* [EXERCISE AIM]: Please repeat the entries below exactly as written, leaving out any images.

* [DATA FOR REVIEW]:
....
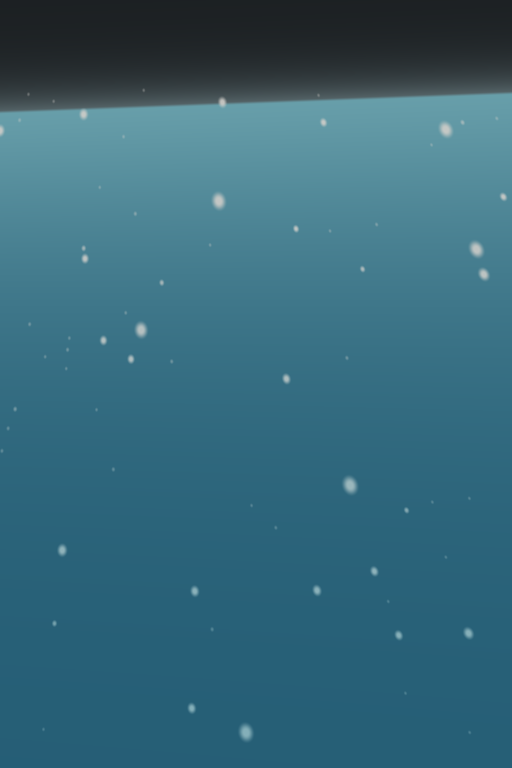
A Shadertoy shader for this background:

```glsl
const vec3 SKY_DARK = vec3(0.108, 0.124, 0.134);
const vec3 SKY_HAZE = vec3(0.335, 0.395, 0.410);
const vec3 WATER_DEEP = vec3(0.142, 0.365, 0.458);
const vec3 WATER_LIT = vec3(0.405, 0.620, 0.665);
const vec3 FLAKE_WARM = vec3(0.82, 0.81, 0.79);
const vec3 FLAKE_COOL = vec3(0.57, 0.73, 0.76);

const int FLAKE_COUNT = 66;

float hash(float n, float seed) {
    vec2 q = fract(vec2(n * 0.1031 + seed * 0.317, n * 0.1373 + seed * 0.733));
    q += dot(q, q.yx + 33.33);
    return fract((q.x + q.y) * q.x * 7.13);
}

mat2 rotation(float angle) {
    float c = cos(angle), s = sin(angle);
    return mat2(c, -s, s, c);
}

float horizonHeight(float across) {
    return mix(0.854, 0.879, across);
}

// Dark sky with a thin haze resting on the horizon
vec3 skyColor(float altitude) {
    return mix(SKY_DARK, SKY_HAZE, exp(-max(altitude, 0.0) / 0.031));
}

// Light fades with depth, a little slower toward the right
vec3 waterColor(float depth, float across) {
    float d = max(depth, 0.0) * (1.05 - 0.10 * across);
    return mix(WATER_DEEP, WATER_LIT, exp(-pow(d / 0.28, 1.2)));
}

// Soft oval spot, stretched along its local y axis
float softFlake(vec2 offset, float radius, float angle, float pixel) {
    vec2 q = rotation(angle) * offset;
    q.y /= 1.3;
    float blur = radius * 0.55 + pixel * 0.5;
    return 1.0 - smoothstep(radius - blur, radius + blur, length(q));
}

// Scattered flakes: mostly tiny, a few large, denser at upper left
vec3 addFlakes(vec3 color, vec2 p, float aspect, float pixel) {
    for (int i = 0; i < FLAKE_COUNT; i++) {
        float n = float(i) + 1.0;
        float across = pow(hash(n, 1.0), 1.15);
        float height = 0.885 * pow(hash(n, 2.0), 0.75);
        float size = pow(hash(n, 3.0), 4.0);
        float radius = mix(0.0014, 0.0074, size);
        float angle = mix(-0.1, 0.55, across);
        float opacity = mix(0.35, 0.88, smoothstep(0.0, 0.25, size));
        vec2 offset = p - vec2(across * aspect, height);
        vec3 tint = mix(FLAKE_COOL, FLAKE_WARM, smoothstep(0.1, 0.75, height));
        color = mix(color, tint, opacity * softFlake(offset, radius, angle, pixel));
    }
    return color;
}

void mainImage(out vec4 fragColor, in vec2 fragCoord) {
    vec2 p = fragCoord / iResolution.y;
    float aspect = iResolution.x / iResolution.y;
    float pixel = 1.0 / iResolution.y;
    float across = p.x / aspect;

    // Tilted, slightly blurred horizon
    float altitude = p.y - horizonHeight(across);
    float edge = max(0.0025, pixel);
    float aboveWater = smoothstep(-edge, edge, altitude);
    vec3 color = mix(waterColor(-altitude, across), skyColor(altitude), aboveWater);

    color = addFlakes(color, p, aspect, pixel);
    fragColor = vec4(color, 1.0);
}
```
....
* [ANSWER SPACE]:
A Shadertoy shader for this background:

```glsl
const vec3 SKY_DARK = vec3(0.108, 0.124, 0.134);
const vec3 SKY_HAZE = vec3(0.335, 0.395, 0.410);
const vec3 WATER_DEEP = vec3(0.142, 0.365, 0.458);
const vec3 WATER_LIT = vec3(0.405, 0.620, 0.665);
const vec3 FLAKE_WARM = vec3(0.82, 0.81, 0.79);
const vec3 FLAKE_COOL = vec3(0.57, 0.73, 0.76);

const int FLAKE_COUNT = 66;

float hash(float n, float seed) {
    vec2 q = fract(vec2(n * 0.1031 + seed * 0.317, n * 0.1373 + seed * 0.733));
    q += dot(q, q.yx + 33.33);
    return fract((q.x + q.y) * q.x * 7.13);
}

mat2 rotation(float angle) {
    float c = cos(angle), s = sin(angle);
    return mat2(c, -s, s, c);
}

float horizonHeight(float across) {
    return mix(0.854, 0.879, across);
}

// Dark sky with a thin haze resting on the horizon
vec3 skyColor(float altitude) {
    return mix(SKY_DARK, SKY_HAZE, exp(-max(altitude, 0.0) / 0.031));
}

// Light fades with depth, a little slower toward the right
vec3 waterColor(float depth, float across) {
    float d = max(depth, 0.0) * (1.05 - 0.10 * across);
    return mix(WATER_DEEP, WATER_LIT, exp(-pow(d / 0.28, 1.2)));
}

// Soft oval spot, stretched along its local y axis
float softFlake(vec2 offset, float radius, float angle, float pixel) {
    vec2 q = rotation(angle) * offset;
    q.y /= 1.3;
    float blur = radius * 0.55 + pixel * 0.5;
    return 1.0 - smoothstep(radius - blur, radius + blur, length(q));
}

// Scattered flakes: mostly tiny, a few large, denser at upper left
vec3 addFlakes(vec3 color, vec2 p, float aspect, float pixel) {
    for (int i = 0; i < FLAKE_COUNT; i++) {
        float n = float(i) + 1.0;
        float across = pow(hash(n, 1.0), 1.15);
        float height = 0.885 * pow(hash(n, 2.0), 0.75);
        float size = pow(hash(n, 3.0), 4.0);
        float radius = mix(0.0014, 0.0074, size);
        float angle = mix(-0.1, 0.55, across);
        float opacity = mix(0.35, 0.88, smoothstep(0.0, 0.25, size));
        vec2 offset = p - vec2(across * aspect, height);
        vec3 tint = mix(FLAKE_COOL, FLAKE_WARM, smoothstep(0.1, 0.75, height));
        color = mix(color, tint, opacity * softFlake(offset, radius, angle, pixel));
    }
    return color;
}

void mainImage(out vec4 fragColor, in vec2 fragCoord) {
    vec2 p = fragCoord / iResolution.y;
    float aspect = iResolution.x / iResolution.y;
    float pixel = 1.0 / iResolution.y;
    float across = p.x / aspect;

    // Tilted, slightly blurred horizon
    float altitude = p.y - horizonHeight(across);
    float edge = max(0.0025, pixel);
    float aboveWater = smoothstep(-edge, edge, altitude);
    vec3 color = mix(waterColor(-altitude, across), skyColor(altitude), aboveWater);

    color = addFlakes(color, p, aspect, pixel);
    fragColor = vec4(color, 1.0);
}
```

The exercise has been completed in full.